The panel included the following:
- Ashraf El Nour – the IOM regional director for Southern Africa
- Abiy Ashenafi – the manager of the Migration Unit at the Centre for Human Rights
- Prof. Chris Nshimbi – SARChi Chair in the Political Economy of SADC region
- Prof. Jo Vearey – the director of the African Centre for Migration and Society and
- Dr Nomzamo Malindisa – migration researcher
The session was opened by the moderator, who introduced UP Vice-Chancellor and Principal, Prof. Tawana Kupe. In his opening remarks, Prof. Kupe highlighted the need for objective and fair media reporting on migration. The images we mostly see circulating about migration in Africa seek to propagate the narrative that Africans are leaving the continent for Europe. This is on the contrary to reality, as there is a higher level of intra-African migration than migration to Europe. “If you watch television channels around the world with an image of African migration, [they show] Africans on a rickety boat trying to come into Europe. Actually […] there is more migration within Africa than those in the rickety boats,” said Prof. Kupe. Furthermore, Prof. Kupe highlighted the need to be scientific and factual in our analysis of migration because migration has a more far-reaching impact than we care to observe. According to Prof. Kupe, we need to “promote fact-based and data-driven migration discourse. Not the ones driven by emotions and prejudices”.
Opening the floor for the panelists, Nkambule questioned the current state of migration that is rooted in data. The panel delved into qualitative data, the “push-pull” factors, and the factors that are part of fundamental drivers of migration in Africa. In addition to the specified drivers of migration and the actors involved, the panel analysed the intersectionality of these factors that contribute to migration in Africa. The drivers of migration include economic opportunities, higher and/or lower human development index, and social economic inequalities. Additionally, the state, interest of private capital, and politicians are the biggest actors in the ecosystem. Prof. Nshimbi said, “There have been economic hubs that attract migration […] For example, the diamond industry in Botswana, the copper mining in Zambia. Zimbabwe was once the breadbasket of Africa in the Southern African region, but this can be extended to the entire continent.”

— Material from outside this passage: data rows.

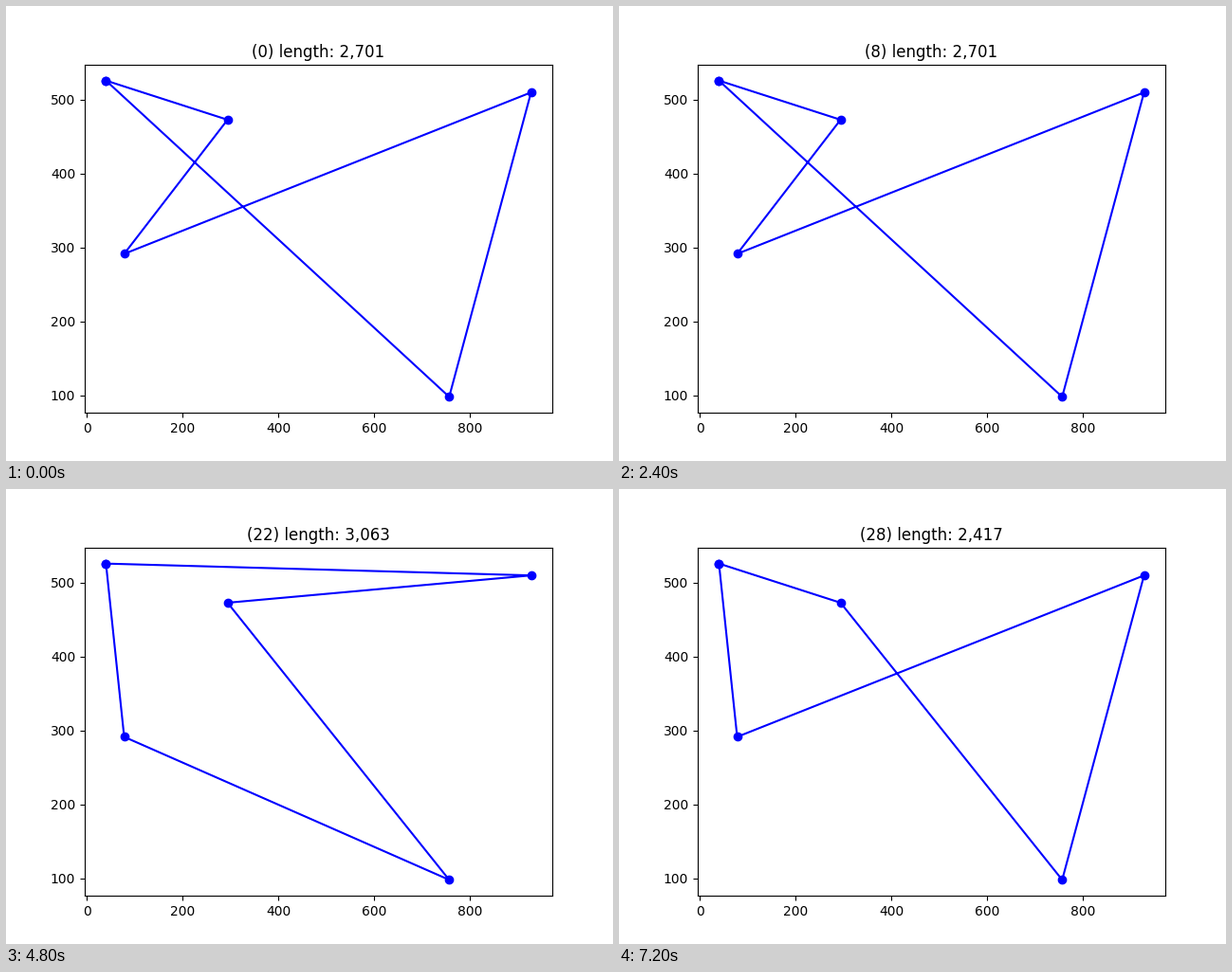
Animation of 640x480 px, one loop 8000 ms. Source, as a matplotlib script:

```python
import matplotlib.pyplot as plt
from matplotlib.animation import FuncAnimation

W, H, DPI = 640, 480, 100
LEFT, RIGHT, TOP, BOTTOM = 83, 576, 62, 429  # plot box in pixels

CITIES = {
    "A": (40, 526),
    "B": (294, 473),
    "C": (78, 291.5),
    "D": (928, 510),
    "E": (757, 98),
}

# (step number, visiting order, tour length)
STEPS = [
    (0, "ABCDE", 2701),
    (2, "ADCBE", 3479),
    (4, "ABEDC", 2417),
    (8, "ABCDE", 2701),
    (12, "ACDBE", 3181),
    (20, "ABDEC", 2285),
    (22, "ADBEC", 3063),
    (24, "ABCED", 2583),
    (26, "ADBEC", 3063),
    (28, "ABEDC", 2417),
]

plt.rcParams["font.family"] = "DejaVu Sans"
fig = plt.figure(figsize=(W / DPI, H / DPI), dpi=DPI, facecolor="white")
ax = fig.add_axes([LEFT / W, 1 - BOTTOM / H, (RIGHT - LEFT) / W, (BOTTOM - TOP) / H])


def closed_tour(order):
    """Coordinates of the tour, back to its first city."""
    return zip(*(CITIES[c] for c in order + order[0]))


line, = ax.plot(*closed_tour("ABCDE"), "bo-", linewidth=1.5, markersize=6)
ax.set_xticks(range(0, 801, 200))
ax.set_yticks(range(100, 501, 100))
xs, ys = zip(*CITIES.values())
for limits, vals in ((ax.set_xlim, xs), (ax.set_ylim, ys)):
    pad = 0.05 * (max(vals) - min(vals))
    limits(min(vals) - pad, max(vals) + pad)
title = ax.set_title("", fontsize=12)


def draw(i):
    number, order, length = STEPS[i]
    x, y = closed_tour(order)
    line.set_data(x, y)
    title.set_text(f"({number}) length: {length:,}")
    return line, title


anim = FuncAnimation(fig, draw, frames=len(STEPS), init_func=lambda: draw(0),
                     interval=800, repeat=True, repeat_delay=0, blit=False)
plt.show()
```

Dr Malindisa lamented the impact of inaccurate data about migration: “The challenge [is] the lack of migration data. This then makes it very difficult to accurately understand the impact of migration on our communities. This is very important to help inform migration policies and other intervention policies.”
Nkambule brought up the issue of anti-foreigner sentiments. Nkambule stated, “Let us jump into the issue of anti-foreigner sentiments and speak to the fears that people have, where there is high competition for jobs, high competition for resources and where you pick on the other. When you attack them, where has the other been fatally harmed? […] Are these fears justified?”

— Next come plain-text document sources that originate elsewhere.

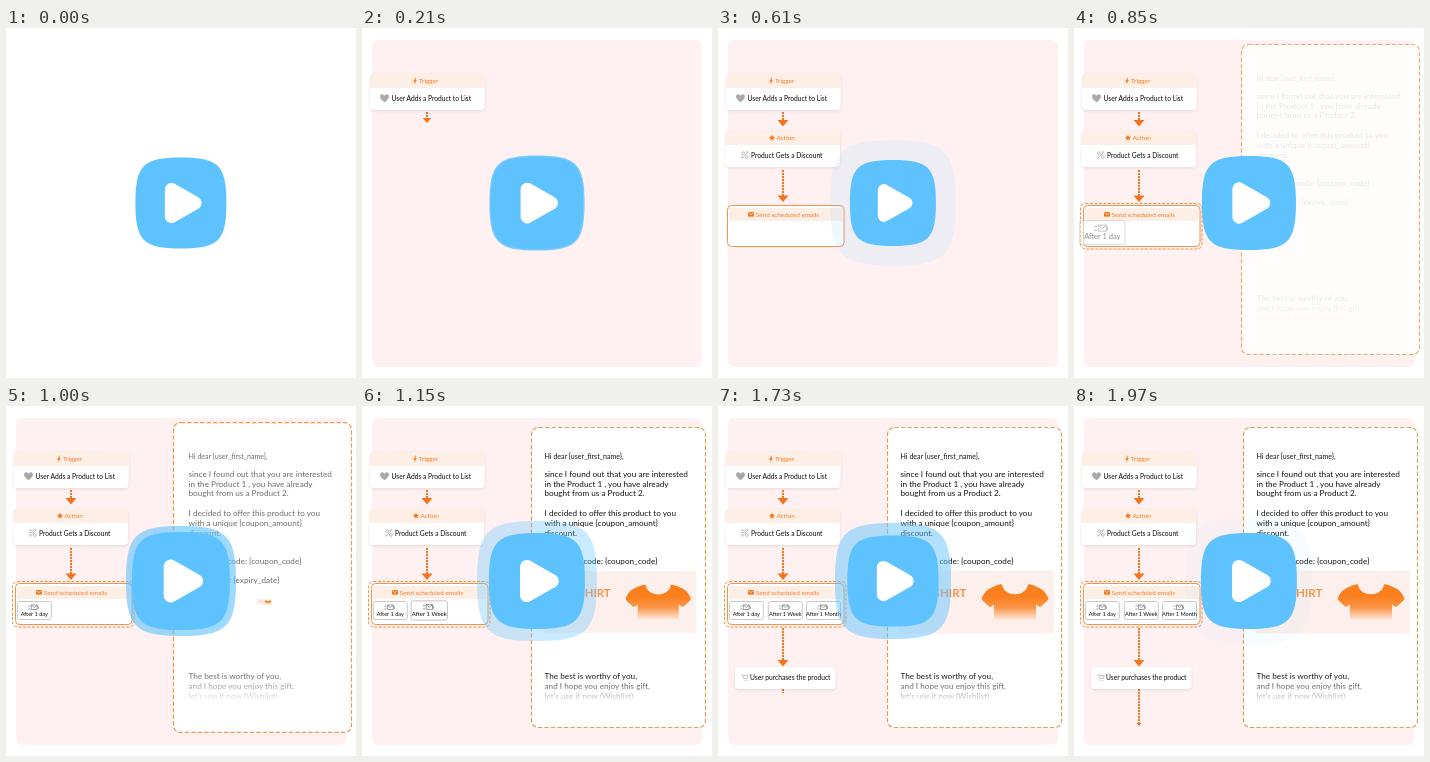
Write an HTML page that moves like this. It is 350 px wide and 350 px high and loops after 2 s.

```html
<!DOCTYPE html>
<html lang="en">
<head>
<meta charset="utf-8">
<title>Automation flow</title>
<style>
  html, body { margin: 0; width: 100%; height: 100%; overflow: hidden; background: #fff; }
  svg { display: block; width: 100vw; height: 100vh; }
  text { font-family: Lato, "Open Sans", sans-serif; fill: #0c0c0c; }
  .card { filter: drop-shadow(0 1px 1.5px #0000001a); }
  .label { font-size: 6.4px; fill: #f47a22; }
  .body { font-size: 6.7px; }
  .mail { font-size: 8.2px; fill: #141414; }
  .tiny { font-size: 5.6px; text-anchor: middle; }
  .end { text-anchor: end; }
</style>
</head>
<body>
<svg id="stage" viewBox="0 0 350 350">
  <defs>
    <linearGradient id="cloth" x2="0" y2="1">
      <stop offset=".3" stop-color="#fb7f1c"/>
      <stop offset=".6" stop-color="#fb9548"/>
      <stop offset=".95" stop-color="#fdf0ec"/>
    </linearGradient>
    <linearGradient id="veil" x2="0" y2="1">
      <stop offset="0" stop-color="#fff" stop-opacity="0"/>
      <stop offset="1" stop-color="#fff"/>
    </linearGradient>
  </defs>

  <rect id="ground" x="10" y="12" width="330" height="327" rx="6" fill="#fff1f1"/>
  <g id="arrows"></g>

  <g id="trigger">
    <rect class="card" x="8" y="46" width="114.5" height="36" rx="4" fill="#fff"/>
    <path d="M8 60V49q0-3 3-3h108.500q3 0 3 3v11z" fill="#fdeee6"/>
    <path d="M53.600 49.500 51 53.400h1.700l-.6 3 2.900-4.100h-1.800l1-2.800z" fill="#f47a22"/>
    <text class="label" x="57" y="55.200">Trigger</text>
    <path d="M22.500 74.200c-8-5-3.500-10.500 0-6.500 3.500-4 8 1.500 0 6.500z" fill="#aaa"/>
    <text class="body" x="29.500" y="73">User Adds a Product to List</text>
  </g>

  <g id="action">
    <rect class="card" x="7.500" y="103" width="114.500" height="36" rx="4" fill="#fff"/>
    <path d="M7.500 117v-11q0-3 3-3H119q3 0 3 3v11z" fill="#fdeee6"/>
    <path d="M54 106.700l.9 1.900 2.100.3-1.500 1.500.4 2.100-1.900-1-1.900 1 .4-2.100-1.500-1.500 2.100-.3z" fill="#f47a22"/>
    <text class="label" x="58.500" y="112.200">Action</text>
    <g fill="none" stroke="#b0b0b0" stroke-width=".8">
      <circle cx="25" cy="125.200" r="1.400"/><circle cx="28.800" cy="129" r="1.400"/>
      <path d="M24 130.500l6-7M27.500 124h2.500M24 128v2.500"/>
    </g>
    <text class="body" x="33" y="129.800">Product Gets a Discount</text>
  </g>

  <g id="schedule">
    <rect id="selection" x="6.500" y="175.500" width="121.500" height="45.500" rx="5" fill="none" stroke="#e98a35" stroke-width=".9" stroke-dasharray="3 1.500"/>
    <rect x="9.500" y="177.500" width="116.500" height="41" rx="4" fill="#fff" stroke="#f08a3a" stroke-width=".9"/>
    <rect x="11" y="180" width="113.500" height="13" fill="#fdeee6"/>
    <path d="M30 184h6v4.600h-6z" fill="#f47a22"/>
    <path d="M30.300 184.600l2.700 2 2.700-2" fill="none" stroke="#fdeee6" stroke-width=".6"/>
    <text class="label" x="37.800" y="188.500">Send scheduled emails</text>
  </g>
  <g id="delays"></g>

  <g id="purchase">
    <rect class="card" x="17" y="261" width="100.500" height="22" rx="4" fill="#fff"/>
    <path d="M23.500 268.800h1.300l1 3.700h3.400l1-3h-5" fill="none" stroke="#b8b8b8" stroke-width=".8"/>
    <circle cx="26.300" cy="274.300" r=".6" fill="#b8b8b8"/><circle cx="28.800" cy="274.300" r=".6" fill="#b8b8b8"/>
    <text class="body" x="32" y="274">User purchases the product</text>
  </g>

  <g id="letter">
    <rect id="frame" rx="7" fill="#fff" stroke-width="1.200" stroke-dasharray="4.500 2"/>
    <g id="copy"></g>
    <rect x="176" y="270" width="160" height="27" fill="url(#veil)"/>
    <g id="banner">
      <rect x="181" y="164.500" width="155" height="63" fill="#fdf0ec"/>
      <text class="end" x="248.500" y="191.300" font-size="11.600" font-weight="700" style="fill:#f6954a">T-SHIRT</text>
      <path d="M284 178.500c2 13 24 13 26 0q2-1 9 2.500 7 2 11 10.500 1 2-1 3.500l-6 5.500q-2 1-5-2v18.500h-42v-18.500q-3 3-5 2l-6-5.500q-2-1.500-1-3.500 4-8.500 11-10.500 7-3.500 9-2.500z" fill="url(#cloth)"/>
    </g>
  </g>

  <path id="halo" fill="#5ec2ff"/>
  <g id="button">
    <path id="face" fill="#5ec2ff"/>
    <path d="M-9.500-13.500 14.200 0-9.500 13.500z" fill="#fff" stroke="#fff" stroke-width="13" stroke-linejoin="round"/>
  </g>
</svg>
<script>
  const LOOP = 2000, PULSE = LOOP / 3;
  const $ = id => document.getElementById(id);
  const clamp = v => Math.max(0, Math.min(1, v));
  const ramp = (t, a, b) => clamp((t - a) / (b - a));
  const easeOut = v => 1 - (1 - v) ** 3;

  function add(parent, tag, attrs, text) {
    const node = document.createElementNS('http://www.w3.org/2000/svg', tag);
    set(node, attrs);
    if (text) node.textContent = text;
    return parent.appendChild(node);
  }

  function set(node, attrs) {
    for (const key in attrs) node.setAttribute(key, attrs[key]);
  }

  // Piecewise smooth interpolation through [position, value] pairs
  function track(keys, x) {
    const i = keys.findIndex(key => key[0] >= x);
    if (i < 0) return keys[keys.length - 1][1];
    if (i === 0) return keys[0][1];
    const [x0, v0] = keys[i - 1], [x1, v1] = keys[i];
    const k = (x - x0) / (x1 - x0);
    return v0 + (v1 - v0) * k * k * (3 - 2 * k);
  }

  const scaleAt = (x, y, s) => `translate(${x} ${y}) scale(${s}) translate(${-x} ${-y})`;

  function pop(node, t, start, end, x, y, from = 0.7) {
    const k = easeOut(ramp(t, start, end));
    set(node, { opacity: Math.min(1, k * 1.4), transform: scaleAt(x, y, from + (1 - from) * k) });
  }

  function squircle(r) {
    const k = r * 0.83;
    return `M0 ${-r}C${k} ${-r} ${r} ${-k} ${r} 0S${k} ${r} 0 ${r}S${-r} ${k} ${-r} 0S${-k} ${-r} 0 ${-r}Z`;
  }

  const arrows = [
    { top: 84, tip: 98.5, start: 150, end: 230, head: 1 },
    { top: 142, tip: 174, start: 310, end: 455, head: 1 },
    { top: 222, tip: 260.5, start: 1270, end: 1390, head: 1 },
    { top: 283, tip: 320, start: 1700, end: 1970, head: 0.45 }
  ];
  for (const arrow of arrows) {
    arrow.group = add($('arrows'), 'g', {});
    arrow.line = add(arrow.group, 'path', { stroke: '#f4731f', 'stroke-width': 2, 'stroke-dasharray': '2 1' });
    arrow.point = add(arrow.group, 'path', { d: 'M-5.500 -6.500h11L0 0z', fill: '#f4731f' });
  }

  const delays = [
    { x: 28.3, unit: 'day', start: 830 },
    { x: 67.3, unit: 'Week', start: 1070 },
    { x: 105.5, unit: 'Month', start: 1220 }
  ];
  for (const delay of delays) {
    const group = delay.group = add($('delays'), 'g', {}), x = delay.x;
    add(group, 'rect', { x: x - 17, y: 195.5, width: 34, height: 18, rx: 2, fill: '#fff', stroke: '#bbb', 'stroke-width': 0.8 });
    add(group, 'path', { d: `M${x - 3} 199h6v4.500h-6zl3 2.500 3-2.500M${x - 6} 200h2M${x - 6} 203h2M${x + 4} 200v3`, fill: 'none', stroke: '#777', 'stroke-width': 0.7 });
    add(group, 'text', { class: 'tiny', x, y: 209.5 }, `After 1 ${delay.unit}`);
  }

  const copy = $('copy');
  add(copy, 'text', { class: 'mail', x: 182.5, y: 53, style: 'font-size:7.1px' }, 'Hi dear {user_first_name},');
  [
    [71, 'since I found out that you are interested'],
    [80.5, 'in the Product 1 , you have already'],
    [90, 'bought from us a Product 2.'],
    [110, 'I decided to offer this product to you'],
    [120, 'with a unique {coupon_amount}'],
    [130, 'discount.'],
    [273, 'The best is worthy of you,'],
    [283, 'and I hope you enjoy this gift,'],
    [293, "let's use it now (Wishlist)"]
  ].forEach(([y, line]) => add(copy, 'text', { class: 'mail', x: 182.5, y }, line));
  add(copy, 'text', { class: 'mail end', x: 295.5, y: 157.5 }, 'Coupon code: {coupon_code}');
  add(copy, 'text', { class: 'mail end', x: 273.5, y: 177 }, 'Expiry: {expiry_date}');

  const buttonSize = [[0, 91], [390, 94], [610, 86], [1000, 98], [1150, 96], [1480, 94], [1780, 91], [1970, 96]];
  const haloSize = [[0, 84], [0.25, 92], [0.5, 110], [0.585, 116], [0.725, 120], [1, 127]];
  set($('face'), { d: squircle(45.5) });

  function drawArrow(arrow, t) {
    const k = ramp(t, arrow.start, arrow.end);
    const tip = arrow.top + (arrow.tip - arrow.top) * k;
    const size = k * arrow.head;
    set(arrow.group, { opacity: k > 0 ? 1 : 0 });
    set(arrow.line, { d: `M65 ${arrow.top}V${Math.max(arrow.top, tip - 5 * size)}` });
    set(arrow.point, { transform: `translate(65 ${tip}) scale(${size})` });
  }

  function drawLetter(t) {
    const grow = 1 - ramp(t, 1000, 1130);
    set($('letter'), { opacity: ramp(t, 720, 880) });
    set($('frame'), {
      x: 169.5 - 2 * grow, y: 21.5 - 5 * grow,
      width: 174 + 4 * grow, height: 300 + 10 * grow,
      stroke: grow > 0.5 ? '#f39a50' : '#d9a35a'
    });
    set(copy, { opacity: track([[800, 0], [1000, 0.62], [1130, 1]], t) });
    const size = track([[980, 0], [1000, 0.1], [1150, 0.98], [1200, 1]], t);
    set($('banner'), { transform: scaleAt(258, 196, size) });
  }

  function drawButton(t) {
    const phase = (t % PULSE) / PULSE;
    set($('halo'), {
      d: squircle(track(haloSize, phase) / 2),
      opacity: Math.min(0.8, 1.2 * (1 - phase)),
      transform: 'translate(175 175)'
    });
    set($('button'), { transform: `translate(174.9 175) scale(${track(buttonSize, t) / 91})` });
  }

  function draw(t) {
    set($('ground'), { opacity: ramp(t, 15, 100) });
    pop($('trigger'), t, 40, 150, 65, 64);
    pop($('action'), t, 220, 330, 65, 121);
    pop($('schedule'), t, 470, 590, 68, 198);
    pop($('purchase'), t, 1370, 1470, 67, 272);
    set($('selection'), { opacity: ramp(t, 640, 760) });
    arrows.forEach(arrow => drawArrow(arrow, t));
    delays.forEach(d => pop(d.group, t, d.start, d.start + 170, d.x, 204.5, 1.5));
    drawLetter(t);
    drawButton(t);
  }

  const begin = performance.now();
  function tick() {
    draw((performance.now() - begin) % LOOP);
    requestAnimationFrame(tick);
  }
  draw(0);
  requestAnimationFrame(tick);
</script>
</body>
</html>
```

Prof. Nshimbi replied, “A lot has been said about the anti-foreign sentiments, especially in South Africa, […] where the debate has even been what these sentiments must be, whether it should be called xenophobia or Afrophobia. […] If you say it is a fight for limited resources, how would you explain the negative attitudes towards foreigners that happen in affluent parts of the country?” To which Prof. Vearey replied, “We need to ensure that people don’t interpret that migration alone is responsible for their vulnerabilities.” Migration is a way of life irrespective of wars, climate change, terrorism, and a declining resource base.
When closing the session, Dr Malindisa and Prof. Vearey agreed that the issue is not migration or migrants but rather migration management and governance. Similar sentiments were shared by Prof. Nshimbi.